For those lucky enough to be attending this weekend-long retreat, students will be traveling to Pendle Hill in Wallington, PA. This cozy retreat center sits on a comfortable 24 acres of land, surrounded by plenty of wildlife, nature trails, and meditation ponds. During the day on Saturday, students will work in a series of workshops with published faculty and professional writers to hone their craft in a variety of written genres. Professor Jones will lead a workshop on creative nonfiction, with a focus on developing students’ sense of voice, narrative point of view, and the power of descriptive language. Her workshop will guide students into these layers of understanding by analyzing excerpts from Octavia Butler and Audre Lorde. Professor Atwood’s workshop will rely on her expertise in creative fiction to help students improve their ability to craft characters and setting.

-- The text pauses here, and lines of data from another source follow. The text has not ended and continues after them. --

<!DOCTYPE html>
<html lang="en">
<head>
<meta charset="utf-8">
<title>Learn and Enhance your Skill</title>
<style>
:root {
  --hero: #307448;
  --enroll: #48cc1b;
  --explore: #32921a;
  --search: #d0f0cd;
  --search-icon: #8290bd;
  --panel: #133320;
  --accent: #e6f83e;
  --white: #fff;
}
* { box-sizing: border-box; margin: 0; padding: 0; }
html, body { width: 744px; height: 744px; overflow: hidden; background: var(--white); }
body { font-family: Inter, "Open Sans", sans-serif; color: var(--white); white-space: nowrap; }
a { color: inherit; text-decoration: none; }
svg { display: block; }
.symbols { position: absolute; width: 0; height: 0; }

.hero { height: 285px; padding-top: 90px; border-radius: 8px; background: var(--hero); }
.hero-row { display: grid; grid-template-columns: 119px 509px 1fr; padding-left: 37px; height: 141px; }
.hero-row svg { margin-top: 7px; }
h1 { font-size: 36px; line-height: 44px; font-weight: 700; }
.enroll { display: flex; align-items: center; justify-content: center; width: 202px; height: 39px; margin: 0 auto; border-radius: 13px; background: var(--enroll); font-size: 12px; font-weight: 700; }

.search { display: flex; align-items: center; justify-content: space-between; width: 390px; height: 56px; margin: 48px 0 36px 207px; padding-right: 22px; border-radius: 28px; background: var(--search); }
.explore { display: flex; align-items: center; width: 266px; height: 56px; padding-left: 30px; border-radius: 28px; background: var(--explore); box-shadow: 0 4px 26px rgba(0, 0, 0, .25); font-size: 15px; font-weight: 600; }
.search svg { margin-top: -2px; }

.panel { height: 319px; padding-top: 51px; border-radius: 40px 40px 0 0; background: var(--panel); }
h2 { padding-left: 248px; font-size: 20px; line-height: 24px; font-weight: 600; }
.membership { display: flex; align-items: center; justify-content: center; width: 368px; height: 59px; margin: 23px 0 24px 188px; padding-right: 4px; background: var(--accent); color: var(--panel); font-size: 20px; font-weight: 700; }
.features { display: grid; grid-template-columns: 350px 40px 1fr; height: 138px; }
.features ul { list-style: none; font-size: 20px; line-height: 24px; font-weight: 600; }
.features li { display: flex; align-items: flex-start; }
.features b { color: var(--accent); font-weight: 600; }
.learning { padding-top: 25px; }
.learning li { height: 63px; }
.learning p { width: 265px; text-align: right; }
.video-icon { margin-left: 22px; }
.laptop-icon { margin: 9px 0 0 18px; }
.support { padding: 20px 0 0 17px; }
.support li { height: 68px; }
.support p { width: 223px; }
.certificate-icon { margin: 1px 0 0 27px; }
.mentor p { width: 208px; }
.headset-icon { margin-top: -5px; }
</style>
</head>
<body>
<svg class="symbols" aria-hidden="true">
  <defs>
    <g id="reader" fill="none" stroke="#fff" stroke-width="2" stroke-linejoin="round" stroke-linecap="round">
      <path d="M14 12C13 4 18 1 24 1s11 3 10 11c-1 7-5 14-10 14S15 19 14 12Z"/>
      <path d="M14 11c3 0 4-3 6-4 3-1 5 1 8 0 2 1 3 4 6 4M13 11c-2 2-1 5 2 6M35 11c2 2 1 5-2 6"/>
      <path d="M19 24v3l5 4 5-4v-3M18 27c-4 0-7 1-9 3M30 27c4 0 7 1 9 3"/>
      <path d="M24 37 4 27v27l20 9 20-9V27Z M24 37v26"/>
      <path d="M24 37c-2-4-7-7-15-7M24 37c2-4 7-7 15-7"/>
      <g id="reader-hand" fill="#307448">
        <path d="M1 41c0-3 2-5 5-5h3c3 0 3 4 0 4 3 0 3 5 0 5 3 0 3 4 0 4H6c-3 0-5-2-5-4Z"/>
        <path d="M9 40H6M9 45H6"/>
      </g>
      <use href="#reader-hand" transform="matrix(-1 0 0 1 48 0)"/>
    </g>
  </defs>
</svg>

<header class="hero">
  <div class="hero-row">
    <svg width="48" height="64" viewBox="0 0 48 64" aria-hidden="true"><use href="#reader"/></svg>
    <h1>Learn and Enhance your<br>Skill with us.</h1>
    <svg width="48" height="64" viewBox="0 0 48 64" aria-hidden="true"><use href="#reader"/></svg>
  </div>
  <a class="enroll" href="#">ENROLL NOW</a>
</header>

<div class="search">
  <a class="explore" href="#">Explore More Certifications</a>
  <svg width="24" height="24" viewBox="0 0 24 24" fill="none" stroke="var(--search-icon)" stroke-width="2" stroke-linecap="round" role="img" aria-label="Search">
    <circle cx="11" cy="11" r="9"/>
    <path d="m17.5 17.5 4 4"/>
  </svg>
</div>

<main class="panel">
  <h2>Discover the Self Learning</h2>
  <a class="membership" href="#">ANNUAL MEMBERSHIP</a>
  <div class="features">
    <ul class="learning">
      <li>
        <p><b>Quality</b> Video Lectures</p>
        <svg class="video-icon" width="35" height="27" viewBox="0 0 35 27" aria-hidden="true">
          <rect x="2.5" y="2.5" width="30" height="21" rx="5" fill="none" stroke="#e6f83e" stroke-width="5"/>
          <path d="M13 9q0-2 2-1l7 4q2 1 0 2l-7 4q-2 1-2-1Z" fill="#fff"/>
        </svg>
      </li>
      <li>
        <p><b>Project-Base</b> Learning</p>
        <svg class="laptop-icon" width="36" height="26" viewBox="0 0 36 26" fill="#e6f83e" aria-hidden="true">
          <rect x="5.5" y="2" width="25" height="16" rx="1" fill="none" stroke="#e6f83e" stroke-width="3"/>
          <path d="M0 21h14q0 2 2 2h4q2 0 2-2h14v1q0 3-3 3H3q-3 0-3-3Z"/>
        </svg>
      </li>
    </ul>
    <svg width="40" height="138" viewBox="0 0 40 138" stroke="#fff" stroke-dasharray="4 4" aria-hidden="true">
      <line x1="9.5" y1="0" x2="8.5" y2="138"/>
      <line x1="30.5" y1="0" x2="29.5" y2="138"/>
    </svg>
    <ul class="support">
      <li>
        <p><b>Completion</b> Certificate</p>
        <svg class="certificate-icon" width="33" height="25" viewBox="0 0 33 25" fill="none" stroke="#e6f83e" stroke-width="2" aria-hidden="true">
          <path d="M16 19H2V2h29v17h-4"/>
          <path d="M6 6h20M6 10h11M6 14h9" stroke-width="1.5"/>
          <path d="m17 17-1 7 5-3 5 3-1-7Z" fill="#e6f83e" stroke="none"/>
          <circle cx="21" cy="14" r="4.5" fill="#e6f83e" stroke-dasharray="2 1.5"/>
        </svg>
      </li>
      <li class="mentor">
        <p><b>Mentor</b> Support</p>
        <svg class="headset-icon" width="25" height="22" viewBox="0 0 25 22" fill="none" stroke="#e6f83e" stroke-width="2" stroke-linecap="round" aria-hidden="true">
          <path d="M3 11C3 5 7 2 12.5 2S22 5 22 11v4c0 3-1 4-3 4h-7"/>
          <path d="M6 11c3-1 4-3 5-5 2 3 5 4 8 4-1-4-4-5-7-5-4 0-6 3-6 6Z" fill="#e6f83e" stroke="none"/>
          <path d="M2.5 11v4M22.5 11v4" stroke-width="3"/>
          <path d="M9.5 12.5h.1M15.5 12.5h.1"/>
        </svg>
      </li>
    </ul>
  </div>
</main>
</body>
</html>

Joining them will be published author Lanre Akinsiku, and new Writing Arts professor Heather Lanier. Akinsiku, whose work was placed in the New York Public Library’s annual list of greatest books for children and young adults, will be leading his own fiction writing workshop, with special consideration being spent on helping students vanquish “some of the pesky writing demons” that feed writer’s block, as he described. Professor Lanier’s workshop will focus on elements of poetry -- such as how to create the right image, and the “musicality” of language. Students in her workshop will be in an environment fostered to promote creativity and growth, where they will write new poems and receive feedback from professors and peers. At the end of the retreat, students will have the opportunity to read what they’ve been working on to faculty and peers, and will also be able to join in on a dinner with a publisher who is currently working in the field.
The experiences that students will have at this retreat is an encapsulation of the Writing Arts Department’s newfound drive to forge opportunities for its hard-working students. There aren’t many other schools that offer programs such as this retreat, which is exactly what makes department chair Dr. Kopp hope that the department will be able to offer other writing-workshop retreats in the future. “What I am committed to students getting from this,” he explained, is an experience that “enriches and expands what it means to be a writer, deepening their connections with other students and faculty in the department.” He and others in the department hope that the Winter Writing Retreat will lay a fertile groundwork for being able to keep expanding what Rowan’s Writing Arts faculty can provide for their students in an ever-competitive market for writers.
Interested in joining the Writing Arts Winter Writing Retreat at Pendle Hill? Email Jade Jones (jonesjr @ rowan . edu) or Drew Kopp (kopp @ rowan . edu) today!